• _What you have to do_: Your output should be the records below, word for word and picture-free.

[Entries taken from a collection]
-- Opening Marker --
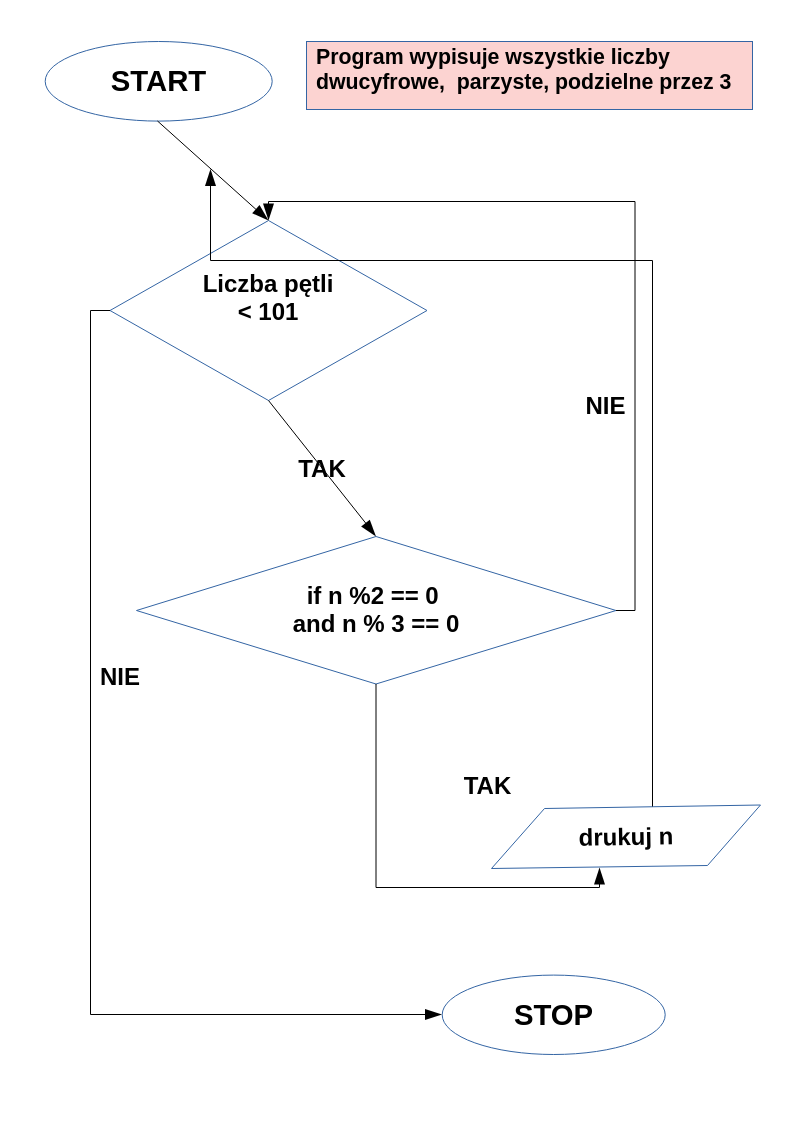
<!DOCTYPE html>
<html lang="pl">
<head>
<meta charset="utf-8">
<title>Schemat blokowy: liczby dwucyfrowe</title>
<style>
:root {
  --paper: #ffffff;
  --ink: #000000;
  --outline: #3465a4;
  --note-fill: #fcd3d1;
}
* { box-sizing: border-box; margin: 0; }
html, body { width: 794px; height: 1123px; overflow: hidden; background: var(--paper); }
.flowchart {
  position: relative;
  width: 794px;
  height: 1123px;
  overflow: hidden;
  color: var(--ink);
  font: bold 24px/28px "Liberation Sans", Arial, sans-serif;
}
.shapes { position: absolute; left: 0; top: 0; display: block; }
.nodes { fill: none; stroke: var(--outline); stroke-width: 1; }
.connectors { fill: none; stroke: var(--ink); stroke-width: 1; }
.arrowheads { fill: var(--ink); }
.note {
  position: absolute;
  left: 306px; top: 41px;
  width: 447px; height: 69px;
  padding: 3px 9px;
  background: var(--note-fill);
  border: 1px solid var(--outline);
  font-size: 21.3px;
  line-height: 25px;
  white-space: pre;
}
.text {
  position: absolute;
  transform: translate(-50%, -50%);
  text-align: center;
  white-space: nowrap;
}
.terminal { font-size: 29.3px; line-height: 34px; }
.start { left: 158.5px; top: 81px; }
.loop-test { left: 268px; top: 298px; }
.number-test { left: 376px; top: 610px; }
.print { left: 626px; top: 837px; transform: translate(-50%, -50%) rotate(-1deg); }
.stop { left: 553.5px; top: 1015px; }
.loop-yes { left: 322px; top: 469px; }
.loop-no { left: 120px; top: 677px; }
.number-yes { left: 487.5px; top: 786px; }
.number-no { left: 605.5px; top: 406px; }
</style>
</head>
<body>
<main class="flowchart">
  <svg class="shapes" width="794" height="1123" viewBox="0 0 794 1123" aria-hidden="true">
    <defs>
      <path id="arrowhead" d="M0 0L-17 -5.5V5.5Z"/>
    </defs>
    <g class="nodes">
      <ellipse cx="158.7" cy="81.3" rx="113.5" ry="39.8"/>
      <polygon points="268.5,220.5 427,310.5 268.5,400.5 110,310.5"/>
      <polygon points="376,536.5 616,610.5 376,684 136.5,610.5"/>
      <polygon points="544.5,808.5 760.5,805 707.5,865.5 491.5,868.5"/>
      <ellipse cx="553.7" cy="1014.8" rx="111.5" ry="39.7"/>
    </g>
    <g class="connectors">
      <line x1="157.5" y1="121" x2="260" y2="213"/>
      <line x1="268.5" y1="400.5" x2="368" y2="526"/>
      <polyline points="616,610.5 635,610.5 635,201.5 268.5,201.5 268.5,206"/>
      <polyline points="652.5,806.5 652.5,260.5 210.5,260.5 210.5,184"/>
      <polyline points="110,310.5 90.5,310.5 90.5,1014.5 428,1014.5"/>
      <polyline points="376,684 376,887.5 599.5,887.5 599.5,882"/>
    </g>
    <g class="arrowheads">
      <use href="#arrowhead" transform="translate(268.5 220.5) rotate(42)"/>
      <use href="#arrowhead" transform="translate(268.5 220.5) rotate(90)"/>
      <use href="#arrowhead" transform="translate(210.5 169) rotate(-90)"/>
      <use href="#arrowhead" transform="translate(376 536.5) rotate(51.7)"/>
      <use href="#arrowhead" transform="translate(599.5 867.5) rotate(-90)"/>
      <use href="#arrowhead" transform="translate(442 1014.5)"/>
    </g>
  </svg>

  <p class="note">Program wypisuje wszystkie liczby
dwucyfrowe,  parzyste, podzielne przez 3</p>

  <p class="text terminal start">START</p>
  <p class="text loop-test">Liczba pętli<br>&lt; 101</p>
  <p class="text number-test">if n %2 == 0&nbsp;<br>and n % 3 == 0</p>
  <p class="text print">drukuj n</p>
  <p class="text terminal stop">STOP</p>

  <p class="text loop-yes">TAK</p>
  <p class="text loop-no">NIE</p>
  <p class="text number-yes">TAK</p>
  <p class="text number-no">NIE</p>
</main>
</body>
</html>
-- Closing Marker --
• _Result for this task_:
<!DOCTYPE html>
<html lang="pl">
<head>
<meta charset="utf-8">
<title>Schemat blokowy: liczby dwucyfrowe</title>
<style>
:root {
  --paper: #ffffff;
  --ink: #000000;
  --outline: #3465a4;
  --note-fill: #fcd3d1;
}
* { box-sizing: border-box; margin: 0; }
html, body { width: 794px; height: 1123px; overflow: hidden; background: var(--paper); }
.flowchart {
  position: relative;
  width: 794px;
  height: 1123px;
  overflow: hidden;
  color: var(--ink);
  font: bold 24px/28px "Liberation Sans", Arial, sans-serif;
}
.shapes { position: absolute; left: 0; top: 0; display: block; }
.nodes { fill: none; stroke: var(--outline); stroke-width: 1; }
.connectors { fill: none; stroke: var(--ink); stroke-width: 1; }
.arrowheads { fill: var(--ink); }
.note {
  position: absolute;
  left: 306px; top: 41px;
  width: 447px; height: 69px;
  padding: 3px 9px;
  background: var(--note-fill);
  border: 1px solid var(--outline);
  font-size: 21.3px;
  line-height: 25px;
  white-space: pre;
}
.text {
  position: absolute;
  transform: translate(-50%, -50%);
  text-align: center;
  white-space: nowrap;
}
.terminal { font-size: 29.3px; line-height: 34px; }
.start { left: 158.5px; top: 81px; }
.loop-test { left: 268px; top: 298px; }
.number-test { left: 376px; top: 610px; }
.print { left: 626px; top: 837px; transform: translate(-50%, -50%) rotate(-1deg); }
.stop { left: 553.5px; top: 1015px; }
.loop-yes { left: 322px; top: 469px; }
.loop-no { left: 120px; top: 677px; }
.number-yes { left: 487.5px; top: 786px; }
.number-no { left: 605.5px; top: 406px; }
</style>
</head>
<body>
<main class="flowchart">
  <svg class="shapes" width="794" height="1123" viewBox="0 0 794 1123" aria-hidden="true">
    <defs>
      <path id="arrowhead" d="M0 0L-17 -5.5V5.5Z"/>
    </defs>
    <g class="nodes">
      <ellipse cx="158.7" cy="81.3" rx="113.5" ry="39.8"/>
      <polygon points="268.5,220.5 427,310.5 268.5,400.5 110,310.5"/>
      <polygon points="376,536.5 616,610.5 376,684 136.5,610.5"/>
      <polygon points="544.5,808.5 760.5,805 707.5,865.5 491.5,868.5"/>
      <ellipse cx="553.7" cy="1014.8" rx="111.5" ry="39.7"/>
    </g>
    <g class="connectors">
      <line x1="157.5" y1="121" x2="260" y2="213"/>
      <line x1="268.5" y1="400.5" x2="368" y2="526"/>
      <polyline points="616,610.5 635,610.5 635,201.5 268.5,201.5 268.5,206"/>
      <polyline points="652.5,806.5 652.5,260.5 210.5,260.5 210.5,184"/>
      <polyline points="110,310.5 90.5,310.5 90.5,1014.5 428,1014.5"/>
      <polyline points="376,684 376,887.5 599.5,887.5 599.5,882"/>
    </g>
    <g class="arrowheads">
      <use href="#arrowhead" transform="translate(268.5 220.5) rotate(42)"/>
      <use href="#arrowhead" transform="translate(268.5 220.5) rotate(90)"/>
      <use href="#arrowhead" transform="translate(210.5 169) rotate(-90)"/>
      <use href="#arrowhead" transform="translate(376 536.5) rotate(51.7)"/>
      <use href="#arrowhead" transform="translate(599.5 867.5) rotate(-90)"/>
      <use href="#arrowhead" transform="translate(442 1014.5)"/>
    </g>
  </svg>

  <p class="note">Program wypisuje wszystkie liczby
dwucyfrowe,  parzyste, podzielne przez 3</p>

  <p class="text terminal start">START</p>
  <p class="text loop-test">Liczba pętli<br>&lt; 101</p>
  <p class="text number-test">if n %2 == 0&nbsp;<br>and n % 3 == 0</p>
  <p class="text print">drukuj n</p>
  <p class="text terminal stop">STOP</p>

  <p class="text loop-yes">TAK</p>
  <p class="text loop-no">NIE</p>
  <p class="text number-yes">TAK</p>
  <p class="text number-no">NIE</p>
</main>
</body>
</html>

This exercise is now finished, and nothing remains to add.